Logo has a very respectable heritage. Its origins lie in Greek logoV (logos) meaning words, discourse. From logos we directly get logic, dialogue, catalogue, and a few of the -logy words such as trilogy = three discourses. The rest of the -logy words such as zoology [zo-o-logy from zwon zoon = animal, therefore discourse about animals] come more indirectly from logos through medieval Latin -logia and French -logie (discourse). That should make the scientists, humanists and librarians relaxed about logo.

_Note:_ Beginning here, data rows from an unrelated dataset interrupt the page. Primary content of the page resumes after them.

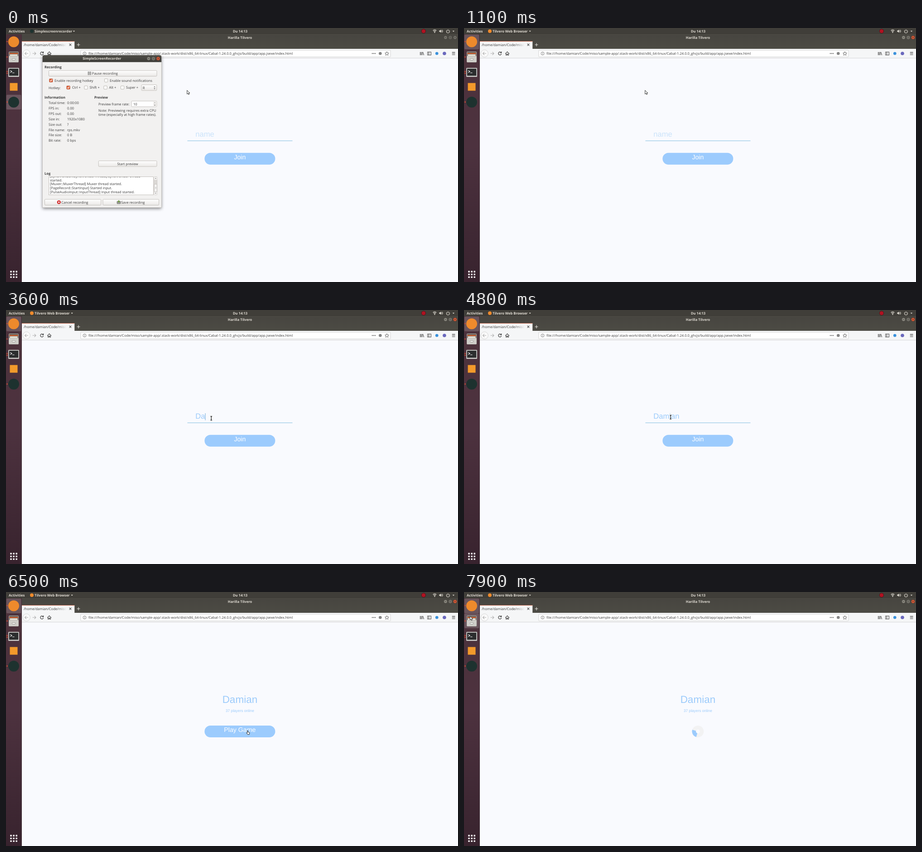
These frames come from a looping animation (998x561 px, 8 s). An HTML page:

```html
<!DOCTYPE html>
<html lang="en">
<head>
<meta charset="utf-8">
<title>Desktop recording</title>
<style>
html, body { margin: 0; width: 100%; height: 100%; overflow: hidden; background: #f9fafe; }
svg { display: block; width: 998px; height: 561px; text-rendering: geometricPrecision; }
text { font: 7.62px "Open Sans", "Noto Sans", sans-serif; fill: #3c3c3c; white-space: pre; }
.b { font-weight: 700; }
.light { font-weight: 700; fill: #dfdbd2; }
.olive { fill: #7f7f0a; }
.web { font-family: "Liberation Sans", Arial, sans-serif; fill: #9ccbfb; }
.white { fill: #fff; }
.mid { text-anchor: middle; }
.line { fill: none; stroke: #4a4a4a; stroke-width: 1.1; }
</style>
</head>
<body>
<svg id="stage" viewBox="0 0 998 561">
  <defs>
    <linearGradient id="dockFill" x2="0" y2="1">
      <stop offset="0" stop-color="#4c323b"/><stop offset=".45" stop-color="#4d323f"/><stop offset="1" stop-color="#38232e"/>
    </linearGradient>
    <linearGradient id="barFill" x2="0" y2="1">
      <stop offset="0" stop-color="#474540"/><stop offset="1" stop-color="#4c4b44"/>
    </linearGradient>
    <linearGradient id="titleFill" x2="0" y2="1">
      <stop offset="0" stop-color="#504e48"/><stop offset="1" stop-color="#3c3b37"/>
    </linearGradient>
    <linearGradient id="btnFill" x2="0" y2="1">
      <stop offset="0" stop-color="#fefefe"/><stop offset="1" stop-color="#ebe9e7"/>
    </linearGradient>
    <linearGradient id="tabFade">
      <stop offset="0" stop-color="#f5f6f7" stop-opacity="0"/><stop offset="1" stop-color="#f5f6f7"/>
    </linearGradient>
    <filter id="blur" x="-10%" y="-10%" width="120%" height="120%"><feGaussianBlur stdDeviation="3.5"/></filter>
    <clipPath id="logClip"><rect x="95" y="329" width="230" height="39.5"/></clipPath>
  </defs>
</svg>
<script>
const LOOP = 8000;
const USER = 'Damian';
const BROWSER = 'Tilvero';
const HOME = '/home/' + USER.toLowerCase() + '/Code/miso/';
const stage = document.getElementById('stage');

// markup helpers; text y is the middle of the capitals, web y the baseline
const tag = (name, attrs, inner = '') =>
  `<${name} ${Object.entries(attrs).map(([k, v]) => `${k}="${v}"`).join(' ')}>${inner}</${name}>`;
const text = (x, y, s, cls = '', id = '') => tag('text', { x, y: y + 2.7, class: cls, id }, s);
const web = (x, y, s, size, cls = '', id = '') =>
  tag('text', { x, y, class: 'web ' + cls, id, style: `font-size:${size}px` }, s);
const rect = (x, y, width, height, fill, more = {}) => tag('rect', { x, y, width, height, fill, ...more });
const circle = (cx, cy, r, fill, more = {}) => tag('circle', { cx, cy, r, fill, ...more });
const path = (d, more = { class: 'line' }) => tag('path', { d, ...more });
const stroke = (d, color, width) => path(d, { fill: 'none', stroke: color, 'stroke-width': width });
const group = (id, inner) => tag('g', { id }, inner);
const down = (x, y, r, fill) => path(`M${x - r} ${y - r / 2}h${2 * r}l${-r} ${r * 1.2}z`, { fill });
const up = (x, y, r, fill) => path(`M${x - r} ${y + r / 2}h${2 * r}l${-r} ${-r * 1.2}z`, { fill });
const cross = (x, y, r, color, w = 1) =>
  stroke(`M${x - r} ${y - r}l${2 * r} ${2 * r}m0 ${-2 * r}l${-2 * r} ${2 * r}`, color, w);

function windowButtons([a, b, c], y, closeFill, fill) {
  const ring = { stroke: '#33322e', 'stroke-width': .6 };
  return circle(a, y, 4, fill, ring) + circle(b, y, 4, fill, ring) + circle(c, y, 4, closeFill, ring) +
    stroke(`M${a - 1.8} ${y}h3.6M${b - 1.5} ${y - 1.5}h3v3h-3z`, '#35342f', .8) + cross(c, y, 1.5, '#35342f', .9);
}

function dock() {
  const tile = (id, y) => rect(1, y, 32.5, 32.5, '#fff', { id, rx: 2, 'fill-opacity': .17, visibility: 'hidden' });
  const dots = [30, 64, 96, 100, 163.5].map(y => circle(2.6, y, 1.2, '#e0512f')).join('');
  let grid = '';
  for (let i = 0; i < 9; i++) grid += rect(9.2 + i % 3 * 6.1, 542.4 + (Math.floor(i / 3) - 1) * 6.1, 3.6, 3.6, '#f4f1f2', { rx: 1 });
  const files = rect(6, 52, 22, 24, '#a5a49e', { rx: 2 }) + rect(7.3, 53.6, 19.4, 8, '#3e3d3a') +
    rect(7.3, 55, 19.4, 2.4, '#dc6a38') + rect(8.3, 58.2, 17.4, 3.4, '#f1ece0') +
    rect(6.3, 62, 21.4, 13.6, '#cfcec9', { rx: 1 }) +
    rect(13.5, 67.4, 7, 3.4, '#f6f6f4', { rx: 1, stroke: '#77766f', 'stroke-width': .7 });
  const terminal = rect(5, 88, 24, 20, '#c9c9c6', { rx: 1.5 }) + rect(6.8, 89.8, 20.4, 15.6, '#2b2d2e') +
    stroke('M9.5 93.8l3.5 2.4l-3.5 2.4M14 99h4.5', '#fff', 1.2);
  return rect(0, 14, 34.8, 547, 'url(#dockFill)') + rect(34.2, 14, .7, 547, '#33222a') +
    tile('tileWeb', 14.5) + tile('tileFiles', 47.5) + tile('tileRec', 147.5) + dots +
    circle(17, 30.5, 12, '#ee8a2c') + files + terminal +
    rect(8.5, 121.5, 17, 17, '#f39a2b') + circle(17, 163.7, 12, '#1d322f') + grid;
}

function panel() {
  const pale = '#dfdbd2';
  return rect(0, 0, 998, 14, '#403e39') + text(6, 7, 'Activities', 'light') +
    circle(57, 7, 4, '#ee8a2c', { id: 'menuIcon' }) + text(63, 7, '', 'light', 'menuText') +
    group('menuArrow', down(0, 7, 2.2, pale)) +
    text(517, 7, 'Du 14:13', 'light mid') + circle(922, 7, 4.6, '#b01222', { stroke: '#4f151a', 'stroke-width': 1 }) +
    stroke('M942.6 5.6q3.9-3.4 7.8 0M943.9 7.4q2.6-2.2 5.2 0M945.2 9.1q1.3-1 2.6 0', pale, 1.2) +
    circle(946.5, 10.2, .9, pale) + path('M956.5 5.6h1.8l2.4-2.2v7.2l-2.4-2.2h-1.8z', { fill: pale }) +
    stroke('M961.8 5q1.6 2 0 4M963.2 3.8q2.8 3.2 0 6.4', pale, .9) +
    stroke('M973.9 4.6a3.5 3.5 0 1 0 4 0M975.9 3v4', pale, 1.1) + down(988, 7, 2.2, pale);
}

function browser() {
  const dots = [808.8, 812, 815.2].map(x => circle(x, 56.3, 1.1, '#555')).join('');
  const buttons = [970.5, 981, 991.5];
  return rect(34.8, 14, 963.2, 32, 'url(#barFill)') + rect(34.8, 14, 963.2, .7, '#55534d') +
    text(516.5, 21, 'Harilla ' + BROWSER, 'light mid') +
    group('winIdle', windowButtons(buttons, 21, '#77756e', '#77756e')) +
    group('winLive', windowButtons(buttons, 21, '#e25a35', '#8a887f')) +
    rect(35, 29, 116.3, 17.5, '#f5f6f7') + rect(35, 29, 116.3, .9, '#d4684a') +
    text(39, 37, HOME) + rect(114, 31, 20, 14, 'url(#tabFade)') + rect(134, 31, 4, 14, '#f5f6f7') +
    cross(142, 37, 2.3, '#444', 1.1) + stroke('M156.5 37h7M160 33.5v7', '#e8e6e1', 1.1) +
    rect(35, 46, 963, 20.5, '#f5f6f7') + rect(35, 66.2, 963, .8, '#cfcfcf') +
    circle(45.3, 56.2, 8, '#fafafa', { stroke: '#c4c4c4', 'stroke-width': .7 }) +
    stroke('M49 56.2h-7.4m3.3-3.3l-3.3 3.3l3.3 3.3M58.6 56.2h7.4m-3.3-3.3l3.3 3.3l-3.3 3.3', '#b0b0b0', 1.1) +
    stroke('M82 54.2a3.4 3.4 0 1 0 .6 2.9M82.6 52v2.9h-2.9', '#3c3c3c', 1.2) +
    stroke('M91.3 56.6l4.3-4.2l4.3 4.2M92.7 56v4h2v-2.4h1.8v2.4h2v-4', '#3c3c3c', 1.1) +
    rect(165, 49, 684, 14.8, '#fff', { rx: 1, stroke: '#c9c9c9', 'stroke-width': .8 }) +
    circle(173.5, 56.3, 3.5, 'none', { stroke: '#666', 'stroke-width': .8 }) + stroke('M173.5 55.7v2.5M173.5 53.9v.9', '#666', .9) +
    text(182, 56.5, `file://${HOME}sample-app/.stack-work/dist/x86_64-linux/Cabal-1.24.0.0_ghcjs/build/app/app.jsexe/index.html`) +
    dots + circle(826.3, 56.3, 3.3, '#858585') +
    stroke('M841 52.2l1.3 2.8 3 .3-2.3 2 .7 3-2.7-1.6-2.7 1.6.7-3-2.3-2 3-.3z', '#555', .9) +
    path('M914.6 53v7M916.8 53v7M919 53v7M920.4 53.2l2.2 6.8') +
    path('M930.8 53h7.6v6.8h-7.6zM933.6 53v6.8') +
    circle(951.3, 56.3, 3.3, '#3a91dc') + circle(968, 56.3, 3.8, '#6a68bd') +
    path('M984.8 53.6h6.8M984.8 56.3h6.8M984.8 59h6.8');
}

function page() {
  const mid = 516.4;
  const pill = (y, label) => rect(mid - 78, y, 156, 26, '#9ccbfd', { rx: 13 }) + web(mid, y + 14.2, label, 14.2, 'white mid');
  return rect(34.8, 67, 963.2, 494, '#f9fafe') +
    group('join', web(418.3, 240.2, '', 16.63, '', 'field') + rect(418.4, 228, .9, 15.5, '#5f9fd0', { id: 'caret' }) +
      rect(400.5, 248.5, 232, 1.3, '#9ccbe8') + pill(275.8, 'Join')) +
    group('lobby', web(mid, 245.3, USER, 22.5, 'mid') + web(mid, 264.9, '37 players online', 8.32, 'mid')) +
    group('play', pill(295, 'Play Game')) +
    group('spinner', circle(0, 0, 8.6, 'none', { stroke: '#f2f2f3', 'stroke-width': 8.6 }) +
      stroke('M-6.08 -6.08A8.6 8.6 0 0 1 6.08 -6.08', '#9ccbfd', 8.6));
}

function recorder() {
  const edge = { rx: 1.5, stroke: '#b9b5b0', 'stroke-width': .8 };
  const button = (x, y, w, h = 12.6) => rect(x, y, w, h, 'url(#btnFill)', edge);
  const check = (x, y, on) => rect(x, y, 7.2, 7.2, on ? '#e2643c' : '#fff', { rx: 1, stroke: on ? '#a8492b' : '#aaa69f', 'stroke-width': .8 }) +
    (on ? stroke(`M${x + 1.6} ${y + 3.6}l1.6 1.8l2.8-3.9`, '#fff', 1.2) : '');
  const pauseBar = x => rect(x, 96.8, 2.6, 6.6, '#b8b8b6', { stroke: '#777', 'stroke-width': .6 });
  const rows = [['Total time:', '0:00:00'], ['FPS in:', '0.00', 'fpsIn'], ['FPS out:', '0.00'], ['Size in:', '1920x1080'],
    ['Size out:', '?', 'sizeOut'], ['File name:', 'rps.mkv'], ['File size:', '0 B', 'fileSize'], ['Bit rate:', '0 bps']];
  const info = rows.map(([k, v, id], i) => text(94, 165.2 + i * 11.93, k) + text(135, 165.2 + i * 11.93, v, '', id)).join('');
  const log = (id, lines, cls) => group(id, lines.map((s, i) => text(97, 327 + i * 8.8, s, cls)).join(''));
  const warn = ['[Synchronizer::ReadAudioSamples] Warning: Received audio', 'samples with non-monotonic timestamp.'];
  const keys = [[134, 'Ctrl +', 146, 1], [173, 'Shift +', 184.5], [216, 'Alt +', 227.5], [253.5, 'Super +', 265]];
  return rect(81, 63, 262, 336, '#000', { filter: 'url(#blur)', opacity: .5 }) +
    rect(80.6, 60, 262.6, 336.6, '#f2f1f0', { rx: 3 }) + rect(80.6, 75, 262.6, 321.6, '#f2f1f0', { stroke: '#b5b2ae', 'stroke-width': .6 }) +
    path('M80.6 75.2V64q0-4 4-4h254.6q4 0 4 4v11.2z', { fill: 'url(#titleFill)' }) +
    text(211.8, 67.7, 'SimpleScreenRecorder', 'light mid') + windowButtons([315, 325.5, 336], 67.6, '#e25a35', '#8a887f') +
    text(85, 86, 'Recording', 'b') + button(94.5, 93.9, 238.5) + pauseBar(181) + pauseBar(185) + text(189.8, 100.2, 'Pause recording') +
    check(95.8, 112.2, 1) + text(107, 116, 'Enable recording hotkey') + check(217.5, 112.2) + text(229, 116, 'Enable sound notifications') +
    text(94, 131.8, 'Hotkey:') + keys.map(([x, s, tx, on]) => check(x, 127.9, on) + text(tx, 131.6, s)).join('') +
    button(299, 125.4, 33.8) + text(301.8, 132, 'R') + up(328, 130, 1.7, '#555') + down(328, 134, 1.7, '#555') +
    text(85, 153.6, 'Information', 'b') + text(195, 153.6, 'Preview', 'b') + info +
    text(204, 168, 'Preview frame rate:') + rect(277, 161.3, 55.8, 12.6, '#fff', edge) + rect(324.8, 161.7, 7.6, 11.8, '#f1efed') +
    text(281, 168, '10') + up(328.6, 165, 1.4, '#888') + down(328.6, 170.5, 1.6, '#555') +
    text(204, 182.6, 'Note: Previewing requires extra CPU') + text(204, 191.3, 'time (especially at high frame rates).') +
    button(204.3, 293.4, 128.7) + text(268.6, 299.8, 'Start preview', 'mid') + text(85, 321.2, 'Log', 'b') +
    rect(94.4, 328.6, 231, 40, '#fff', { stroke: '#b9b5b0', 'stroke-width': .8 }) +
    tag('g', { 'clip-path': 'url(#logClip)' },
      log('logStart', ['[Synchronizer::SynchronizerThread] Synchronizer thread', 'started.', '[Muxer::MuxerThread] Muxer thread started.',
        '[PageRecord::StartInput] Started input.', '[PulseAudioInput::InputThread] Input thread started.'], '') +
      log('logWarn', [warn[1], ...warn, ...warn], 'olive')) +
    rect(327.2, 328.6, 6.4, 40, '#dcd9d6', { rx: 1, stroke: '#b9b5b0', 'stroke-width': .6 }) +
    rect(327.4, 329, 6, 6.3, '#f4f3f2') + rect(327.4, 362, 6, 6.3, '#f4f3f2') + up(330.4, 332, 1.4, '#666') + down(330.4, 365, 1.4, '#666') +
    rect(327.4, 345, 6, 16.5, '#f5f4f3', { rx: 1, stroke: '#aaa6a1', 'stroke-width': .6 }) + stroke('M329 352h3M329 354h3', '#999', .6) +
    button(85.5, 378.3, 124.3, 13) + circle(116.8, 384.8, 4, '#cf2222') + cross(116.8, 384.8, 1.6, '#fff', 1.3) + text(122.2, 384.8, 'Cancel recording') +
    button(214, 378.3, 123.6, 13) + rect(245, 382.6, 8, 5.6, '#9a9b96', { rx: 1, stroke: '#5d5e59', 'stroke-width': .6 }) +
    path('M248 380.6h2v2.4h1.6l-2.6 2.6l-2.6-2.6h1.6z', { fill: '#6fa038' }) + text(254.2, 384.8, 'Save recording');
}

function pointer() {
  const ink = { fill: '#fff', stroke: '#1c1c1c', 'stroke-width': .9, 'stroke-linejoin': 'round' };
  const beam = 'M-1.9 -4.4q1.9 0 1.9 1.2V3.2q0 1.2 -1.9 1.2M1.9 -4.4q-1.9 0 -1.9 1.2V3.2q0 1.2 1.9 1.2';
  return group('pointer',
    group('arrow', path('M.2 .2V8.6L2.2 6.8L3.5 9.7L5 9L3.8 6.2H6.2z', ink)) +
    group('beam', stroke(beam, '#fff', 2.6) + stroke(beam, '#222', 1.3)) +
    group('hand', path('M-.7 .9q.7-1 1.4 0V3.9l3 .7q.9.3.8 1.2L3.8 9.3H0L-2 6.3q-.2-1 .5-.8l.8.6z', ink)));
}

stage.insertAdjacentHTML('beforeend', page() + browser() + dock() + panel() + group('recorder', recorder()) + pointer());

const $ = id => document.getElementById(id);
const show = (id, on) => $(id).setAttribute('visibility', on ? 'inherit' : 'hidden');
const write = (id, s) => { if ($(id).textContent !== s) $(id).textContent = s; };

const WARN = 150, STATS = 500, HIDE = 1050, FOCUS = 2350, ENTER = 4960, SEARCH = 6560;
const KEYS = [3350, 3520, 3680, 3840, 3990, 4150];
const BLINK = 600;
const MOVES = [ // start, end, x, y
  [1500, 2300, 450.2, 241.5], [3500, 3700, 456.2, 236.5], [5650, 6250, 533.4, 305.3], [6850, 7450, 13, 53.2]];

function pointerAt(t) {
  let x = 399.6, y = 137.4;
  for (const [from, to, tx, ty] of MOVES) {
    const p = Math.min(1, Math.max(0, (t - from) / (to - from)));
    const e = p * p * (3 - 2 * p);
    x += (tx - x) * e;
    y += (ty - y) * e;
  }
  return [x, y];
}

function draw(t) {
  const recording = t < HIDE, joining = t < ENTER, waiting = t >= SEARCH;
  const stats = t >= STATS, warned = t >= WARN;

  show('recorder', recording);
  show('winIdle', recording);
  show('winLive', !recording);
  write('menuText', recording ? 'Simplescreenrecorder' : BROWSER + ' Web Browser');
  $('menuIcon').setAttribute('fill', recording ? '#1d322f' : '#ee8a2c');
  $('menuArrow').setAttribute('transform', `translate(${recording ? 150 : 145.7})`);
  write('fpsIn', stats ? '30.88' : '0.00');
  write('sizeOut', stats ? '1920x1080' : '?');
  write('fileSize', stats ? '69 kB' : '0 B');
  show('logStart', !warned);
  show('logWarn', warned);

  const typed = KEYS.filter(k => t >= k);
  const lastInput = typed.length ? typed[typed.length - 1] : FOCUS;
  write('field', typed.length ? USER.slice(0, typed.length) : 'name');
  $('field').style.fill = typed.length ? '#9ccbfb' : '#cbe3fa';
  show('join', joining);
  show('caret', joining && t >= FOCUS && Math.floor((t - lastInput) / BLINK) % 2 === 0);
  $('caret').setAttribute('x', 418.4 + (joining && typed.length ? $('field').getComputedTextLength() : 0));

  show('lobby', !joining);
  show('play', !joining && !waiting);
  show('spinner', waiting);
  $('spinner').setAttribute('transform', `translate(516.4 308) rotate(${(t - SEARCH) * .18})`);

  const [x, y] = pointerAt(t);
  const onField = joining && x > 400 && x < 632 && y > 222 && y < 249;
  const onPlay = !joining && !waiting && x > 439 && x < 595 && y > 295 && y < 321;
  $('pointer').setAttribute('transform', `translate(${x} ${y})`);
  show('beam', onField);
  show('hand', onPlay);
  show('arrow', !onField && !onPlay);
  show('tileWeb', !recording);
  show('tileRec', recording);
  show('tileFiles', x < 34 && y > 47 && y < 80);
}

function tick() {
  draw(performance.now() % LOOP);
  requestAnimationFrame(tick);
}
tick();
</script>
</body>
</html>
```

St John's Gospel opens with 'In the Beginning was the Word (logoV), and the Word was with God, and the Word was God.' So in Christian theology Logos came to mean the second person of the Trinity. Even before that Heraclitus used it to mean the pervasive rationale of the universe. Now we've got the professors and the upper echelons of the Administration happy too.
Not only that but logograms  are symbols standing for words. A logogriph is word puzzle related to an anagram. A writer of shorthand is a logographer , and so are accountants and speech-writers. That should bring the general staff into ownership of the word.
It is from this second group of words, specifically logotype = a printing block for a whole word or badge [Oxford English Reference Dictionary 1996], that logo came into use as an abbreviation.
However, if anyone really feels offended by the University having a logo, there is always the possibility of technical accuracy by describing the logo as a service mark (the equivalent of a trademark if an entity provides services instead of goods for trade) or a brand mark. But either is much more managerial and legalistic.